_About this task_
Reproduce exactly, from the data that follows, the line with "color: var(--title);", the line with "background: linear-gradient(var(--mist), var(--blue));", and every line that lies between them.

Materials provided START

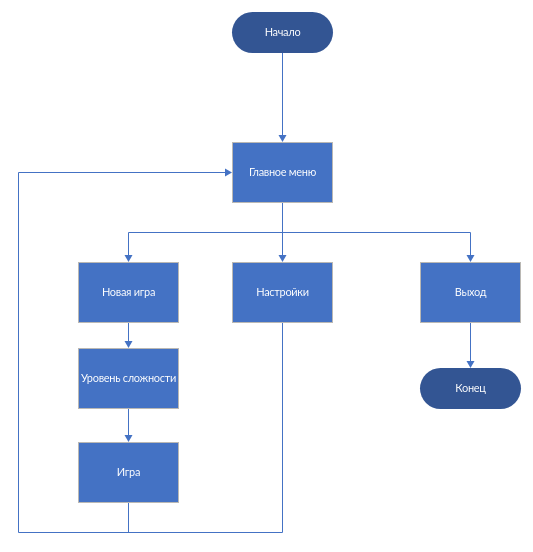
<!DOCTYPE html>
<html lang="ru">
<head>
<meta charset="utf-8">
<title>Блок-схема меню игры</title>
<style>
  :root {
    --paper: #ffffff;
    --step: #4472c4;
    --step-border: #bab8b4;
    --terminal: #335593;
    --line: #4472c4;
    --arrow: #4472c4;
    --label: #ffffff;
  }
  * { box-sizing: border-box; }
  html, body { margin: 0; overflow: hidden; }
  .flowchart {
    position: relative;
    width: 533px;
    height: 552px;
    overflow: hidden;
    background: var(--paper);
    font: 11px/14px Lato, "Open Sans", sans-serif;
    letter-spacing: -0.3px;
    color: var(--label);
  }
  .connectors { position: absolute; inset: 0; display: block; }
  .connectors .line { fill: none; stroke: var(--line); stroke-width: 1; }
  .connectors .arrow { fill: var(--arrow); }
  .node {
    position: absolute;
    display: flex;
    align-items: center;
    justify-content: center;
    width: 101px;
    padding-bottom: 2px;
    white-space: nowrap;
  }
  .step { height: 61px; background: var(--step); border: 1px solid var(--step-border); }
  .terminal { height: 41px; background: var(--terminal); border-radius: 21px; }
  .start { left: 232px; top: 12px; }
  .main-menu { left: 232px; top: 142px; }
  .new-game { left: 78px; top: 262px; }
  .settings { left: 232px; top: 262px; }
  .exit { left: 420px; top: 262px; }
  .difficulty { left: 78px; top: 348px; }
  .game { left: 78px; top: 442px; }
  .end { left: 420px; top: 368px; }
</style>
</head>
<body>
<main class="flowchart">
  <svg class="connectors" width="533" height="552" viewBox="0 0 533 552" aria-hidden="true">
    <defs>
      <polygon id="arrow-down" points="-4,-7 4,-7 0,0"/>
    </defs>
    <g class="line">
      <path d="M282.5 53V136"/>
      <path d="M282.5 203V256"/>
      <path d="M128.5 256V232.5H470.5V256"/>
      <path d="M128.5 323V342"/>
      <path d="M128.5 409V436"/>
      <path d="M128.5 503V532.5"/>
      <path d="M470.5 323V362"/>
      <path d="M282.5 323V532.5H18.5V172.5H226"/>
    </g>
    <g class="arrow">
      <use href="#arrow-down" x="282.5" y="142"/>
      <use href="#arrow-down" x="128.5" y="262"/>
      <use href="#arrow-down" x="282.5" y="262"/>
      <use href="#arrow-down" x="470.5" y="262"/>
      <use href="#arrow-down" x="128.5" y="348"/>
      <use href="#arrow-down" x="128.5" y="442"/>
      <use href="#arrow-down" x="470.5" y="368"/>
      <use href="#arrow-down" transform="translate(232 172.5) rotate(-90)"/>
    </g>
  </svg>
  <div class="node terminal start">Начало</div>
  <div class="node step main-menu">Главное меню</div>
  <div class="node step new-game">Новая игра</div>
  <div class="node step settings">Настройки</div>
  <div class="node step exit">Выход</div>
  <div class="node step difficulty">Уровень сложности</div>
  <div class="node step game">Игра</div>
  <div class="node terminal end">Конец</div>
</main>
</body>
</html>
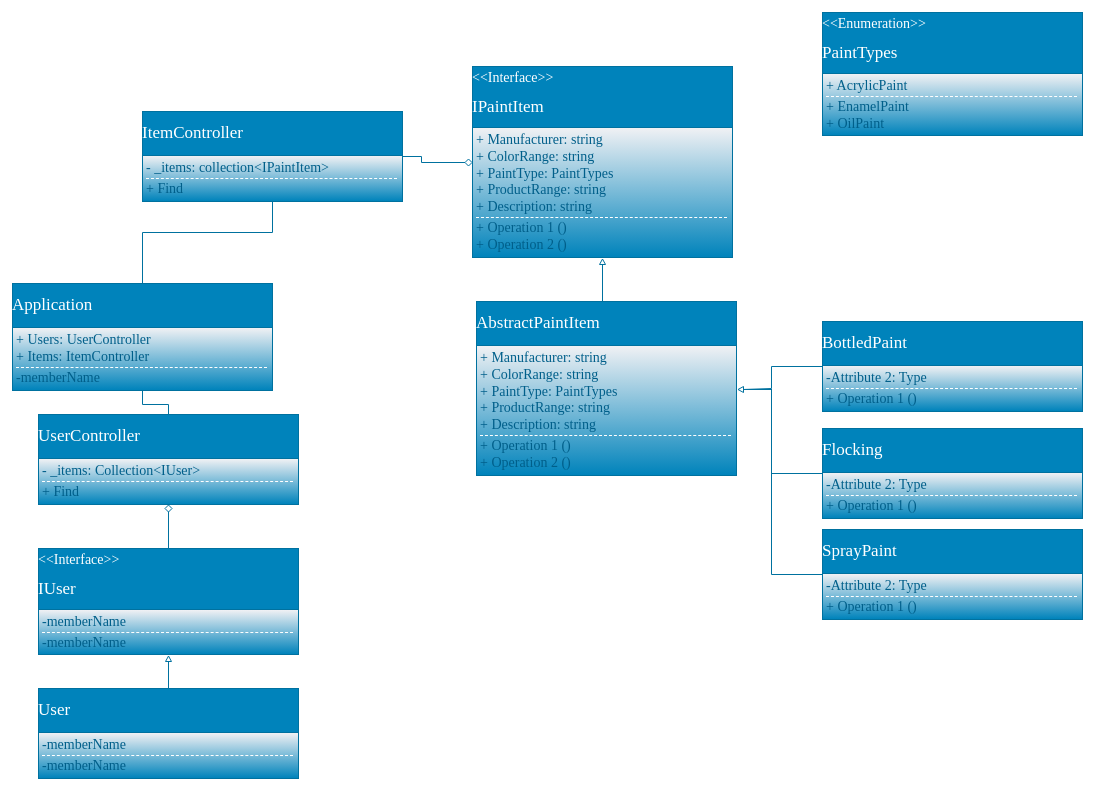
<!DOCTYPE html>
<html lang="en">
<head>
<meta charset="utf-8">
<title>Paint inventory class diagram</title>
<style>
:root {
  --paper: #ffffff;
  --blue: #0083bb;
  --edge: #00719f;
  --mist: #f0f1f4;
  --member: #005f8a;
  --title: #ffffff;
}
* { box-sizing: border-box; margin: 0; padding: 0; }
html, body { width: 1095px; height: 791px; overflow: hidden; background: var(--paper); }
.diagram {
  position: relative;
  width: 1095px;
  height: 791px;
  font-family: "Liberation Serif", "Times New Roman", serif;
}
.connectors { position: absolute; inset: 0; fill: none; stroke: var(--edge); stroke-width: 1; }
.connectors .head { fill: var(--paper); }
.class {
  position: absolute;
  display: flex;
  flex-direction: column;
  width: 261px;
  border: 1px solid var(--edge);
  background: var(--blue);
}
.class header {
  display: flex;
  flex-direction: column;
  flex: none;
  height: 43px;
  margin-left: -1px;
  padding-top: 10px;
  color: var(--title);
}
.class.typed header { height: 60px; padding-top: 2px; }
.stereotype { font-size: 14px; line-height: 17px; margin-bottom: 10px; }
h2 { font-size: 17px; font-weight: 400; line-height: 21px; }
.members {
  flex: 1;
  padding: 4px 5px 0 3px;
  border-top: 1px solid var(--edge);
  background: linear-gradient(var(--mist), var(--blue));
  color: var(--member);
  font-size: 14px;
  line-height: 16.8px;
  white-space: nowrap;
}
.members ul { list-style: none; }
.members ul + ul { border-top: 1px dashed var(--title); margin-top: 1px; padding-top: 2px; }
#item-controller { left: 142px; top: 111px; height: 91px; }
#paint-item { left: 472px; top: 66px; height: 192px; }
#paint-types { left: 822px; top: 12px; height: 124px; }
#application { left: 12px; top: 283px; height: 108px; }
#user-controller { left: 38px; top: 414px; height: 91px; }
#user-interface { left: 38px; top: 548px; height: 107px; }
#user { left: 38px; top: 688px; height: 91px; }
#abstract-paint { left: 476px; top: 301px; height: 175px; }
#bottled-paint { left: 822px; top: 321px; height: 91px; }
#flocking { left: 822px; top: 428px; height: 91px; }
#spray-paint { left: 822px; top: 529px; height: 91px; }
</style>
</head>
<body>
<main class="diagram">
  <svg class="connectors" width="1095" height="791" viewBox="0 0 1095 791" aria-hidden="true">
    <path d="M403 156.5H421.5V162.5H465"/>
    <path d="M272.5 202V232.5H142.5V283"/>
    <path d="M142.5 391V404.5H168.5V414"/>
    <path d="M168.5 511V548"/>
    <path d="M168.5 661V688"/>
    <path d="M602.5 264V301"/>
    <path d="M743 389.5L771.5 388.5V366.5H822"/>
    <path d="M743 389.5H771.5V473.5H822"/>
    <path d="M771.5 389V574.5H822"/>
    <polygon class="head" points="465,162.5 468.5,159 472,162.5 468.5,166"/>
    <polygon class="head" points="168.5,505 172,508.5 168.5,512 165,508.5"/>
    <polygon class="head" points="168.5,656 171.5,661.5 165.5,661.5"/>
    <polygon class="head" points="602.5,259 605.5,264.5 599.5,264.5"/>
    <polygon class="head" points="738,389.5 743.5,386.5 743.5,392.5"/>
  </svg>

  <section class="class" id="item-controller">
    <header><h2>ItemController</h2></header>
    <div class="members">
      <ul><li>- _items: collection&lt;IPaintItem&gt;</li></ul>
      <ul><li>+ Find</li></ul>
    </div>
  </section>

  <section class="class typed" id="paint-item">
    <header><p class="stereotype">&lt;&lt;Interface&gt;&gt;</p><h2>IPaintItem</h2></header>
    <div class="members">
      <ul>
        <li>+ Manufacturer: string</li>
        <li>+ ColorRange: string</li>
        <li>+ PaintType: PaintTypes</li>
        <li>+ ProductRange: string</li>
        <li>+ Description: string</li>
      </ul>
      <ul><li>+ Operation 1 ()</li><li>+ Operation 2 ()</li></ul>
    </div>
  </section>

  <section class="class typed" id="paint-types">
    <header><p class="stereotype">&lt;&lt;Enumeration&gt;&gt;</p><h2>PaintTypes</h2></header>
    <div class="members">
      <ul><li>+ AcrylicPaint</li></ul>
      <ul><li>+ EnamelPaint</li><li>+ OilPaint</li></ul>
    </div>
  </section>

  <section class="class" id="application">
    <header><h2>Application</h2></header>
    <div class="members">
      <ul><li>+ Users: UserController</li><li>+ Items: ItemController</li></ul>
      <ul><li>-memberName</li></ul>
    </div>
  </section>

  <section class="class" id="user-controller">
    <header><h2>UserController</h2></header>
    <div class="members">
      <ul><li>- _items: Collection&lt;IUser&gt;</li></ul>
      <ul><li>+ Find</li></ul>
    </div>
  </section>

  <section class="class typed" id="user-interface">
    <header><p class="stereotype">&lt;&lt;Interface&gt;&gt;</p><h2>IUser</h2></header>
    <div class="members">
      <ul><li>-memberName</li></ul>
      <ul><li>-memberName</li></ul>
    </div>
  </section>

  <section class="class" id="user">
    <header><h2>User</h2></header>
    <div class="members">
      <ul><li>-memberName</li></ul>
      <ul><li>-memberName</li></ul>
    </div>
  </section>

  <section class="class" id="abstract-paint">
    <header><h2>AbstractPaintItem</h2></header>
    <div class="members">
      <ul>
        <li>+ Manufacturer: string</li>
        <li>+ ColorRange: string</li>
        <li>+ PaintType: PaintTypes</li>
        <li>+ ProductRange: string</li>
        <li>+ Description: string</li>
      </ul>
      <ul><li>+ Operation 1 ()</li><li>+ Operation 2 ()</li></ul>
    </div>
  </section>

  <section class="class" id="bottled-paint">
    <header><h2>BottledPaint</h2></header>
    <div class="members">
      <ul><li>-Attribute 2: Type</li></ul>
      <ul><li>+ Operation 1 ()</li></ul>
    </div>
  </section>

  <section class="class" id="flocking">
    <header><h2>Flocking</h2></header>
    <div class="members">
      <ul><li>-Attribute 2: Type</li></ul>
      <ul><li>+ Operation 1 ()</li></ul>
    </div>
  </section>

  <section class="class" id="spray-paint">
    <header><h2>SprayPaint</h2></header>
    <div class="members">
      <ul><li>-Attribute 2: Type</li></ul>
      <ul><li>+ Operation 1 ()</li></ul>
    </div>
  </section>
</main>
</body>
</html>
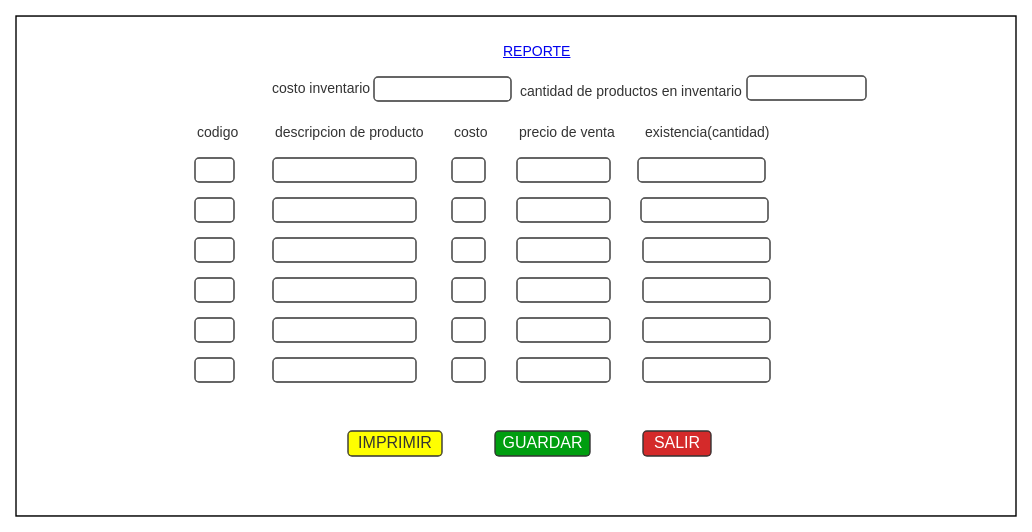
<!DOCTYPE html>
<html lang="es">
<head>
<meta charset="utf-8">
<title>Reporte</title>
<style>
:root {
  --paper: #fff;
  --frame: #000;
  --ink: #333;
  --link: #00e;
  --print: #ff0;
  --save: #009e0f;
  --exit: #d42a2a;
}
* { box-sizing: border-box; margin: 0; padding: 0; }
body {
  width: 1032px; height: 532px; padding: 16px; overflow: hidden;
  background: var(--paper); color: var(--ink);
  font: 14px/16px "Liberation Sans", Arial, sans-serif;
}
.report {
  width: 1000px; height: 500px; padding-top: 27px;
  box-shadow: 0 0 0 .7px var(--frame), inset 0 0 0 .7px var(--frame);
}
.title { height: 16px; padding-left: 487px; font-size: 14px; font-weight: 400; }
.title a { color: var(--link); }
.field, .button {
  margin: 1px; border-radius: 4px;
  box-shadow: 0 0 0 .7px var(--ink), inset 0 0 0 .7px var(--ink);
}
.field { position: relative; display: block; height: 24px; background: var(--paper); }

.summary { display: flex; height: 27px; margin-top: 16px; padding-left: 256px; white-space: nowrap; }
.label-cost { width: 101px; padding-top: 5px; }
.field-cost { width: 137px; margin: 2px 9px 1px 1px; }
.label-quantity { width: 226px; padding-top: 8px; }
.field-quantity { width: 119px; }

.columns, .row { display: grid; grid-template-columns: 78px 179px 65px 121px 129px; }
.columns { height: 16px; margin-top: 22px; padding-left: 181px; white-space: nowrap; }
.columns span:last-child { padding-left: 5px; }
.rows { display: flex; flex-direction: column; gap: 14px; margin-top: 17px; padding-left: 178px; }
.code { width: 39px; }
.description { width: 143px; }
.cost { width: 33px; }
.price { width: 93px; }
.stock { width: 127px; left: 5px; }
.row:nth-child(1) .stock { left: 0; }
.row:nth-child(2) .stock { left: 3px; }

.actions { display: flex; gap: 51px; margin-top: 47px; padding-left: 331px; }
.button {
  height: 25px; padding-top: 3px; text-align: center;
  font-size: 16px; line-height: 18px; color: var(--paper); text-decoration: none; white-space: nowrap;
}
.print { width: 94px; background: var(--print); color: var(--ink); }
.save { width: 95px; background: var(--save); }
.exit { width: 68px; background: var(--exit); }
</style>
</head>
<body>
<main class="report">
  <h1 class="title"><a href="#">REPORTE</a></h1>

  <section class="summary">
    <span class="label-cost">costo inventario</span><span class="field field-cost"></span>
    <span class="label-quantity">cantidad de productos en inventario</span><span class="field field-quantity"></span>
  </section>

  <div class="columns">
    <span>codigo</span><span>descripcion de producto</span><span>costo</span><span>precio de venta</span><span>existencia(cantidad)</span>
  </div>

  <div class="rows">
    <div class="row"><span class="field code"></span><span class="field description"></span><span class="field cost"></span><span class="field price"></span><span class="field stock"></span></div>
    <div class="row"><span class="field code"></span><span class="field description"></span><span class="field cost"></span><span class="field price"></span><span class="field stock"></span></div>
    <div class="row"><span class="field code"></span><span class="field description"></span><span class="field cost"></span><span class="field price"></span><span class="field stock"></span></div>
    <div class="row"><span class="field code"></span><span class="field description"></span><span class="field cost"></span><span class="field price"></span><span class="field stock"></span></div>
    <div class="row"><span class="field code"></span><span class="field description"></span><span class="field cost"></span><span class="field price"></span><span class="field stock"></span></div>
    <div class="row"><span class="field code"></span><span class="field description"></span><span class="field cost"></span><span class="field price"></span><span class="field stock"></span></div>
  </div>

  <nav class="actions">
    <a class="button print" href="#">IMPRIMIR</a>
    <a class="button save" href="#">GUARDAR</a>
    <a class="button exit" href="#">SALIR</a>
  </nav>
</main>
</body>
</html>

Materials provided END

_Answer section_
  color: var(--title);
}
.class.typed header { height: 60px; padding-top: 2px; }
.stereotype { font-size: 14px; line-height: 17px; margin-bottom: 10px; }
h2 { font-size: 17px; font-weight: 400; line-height: 21px; }
.members {
  flex: 1;
  padding: 4px 5px 0 3px;
  border-top: 1px solid var(--edge);
  background: linear-gradient(var(--mist), var(--blue));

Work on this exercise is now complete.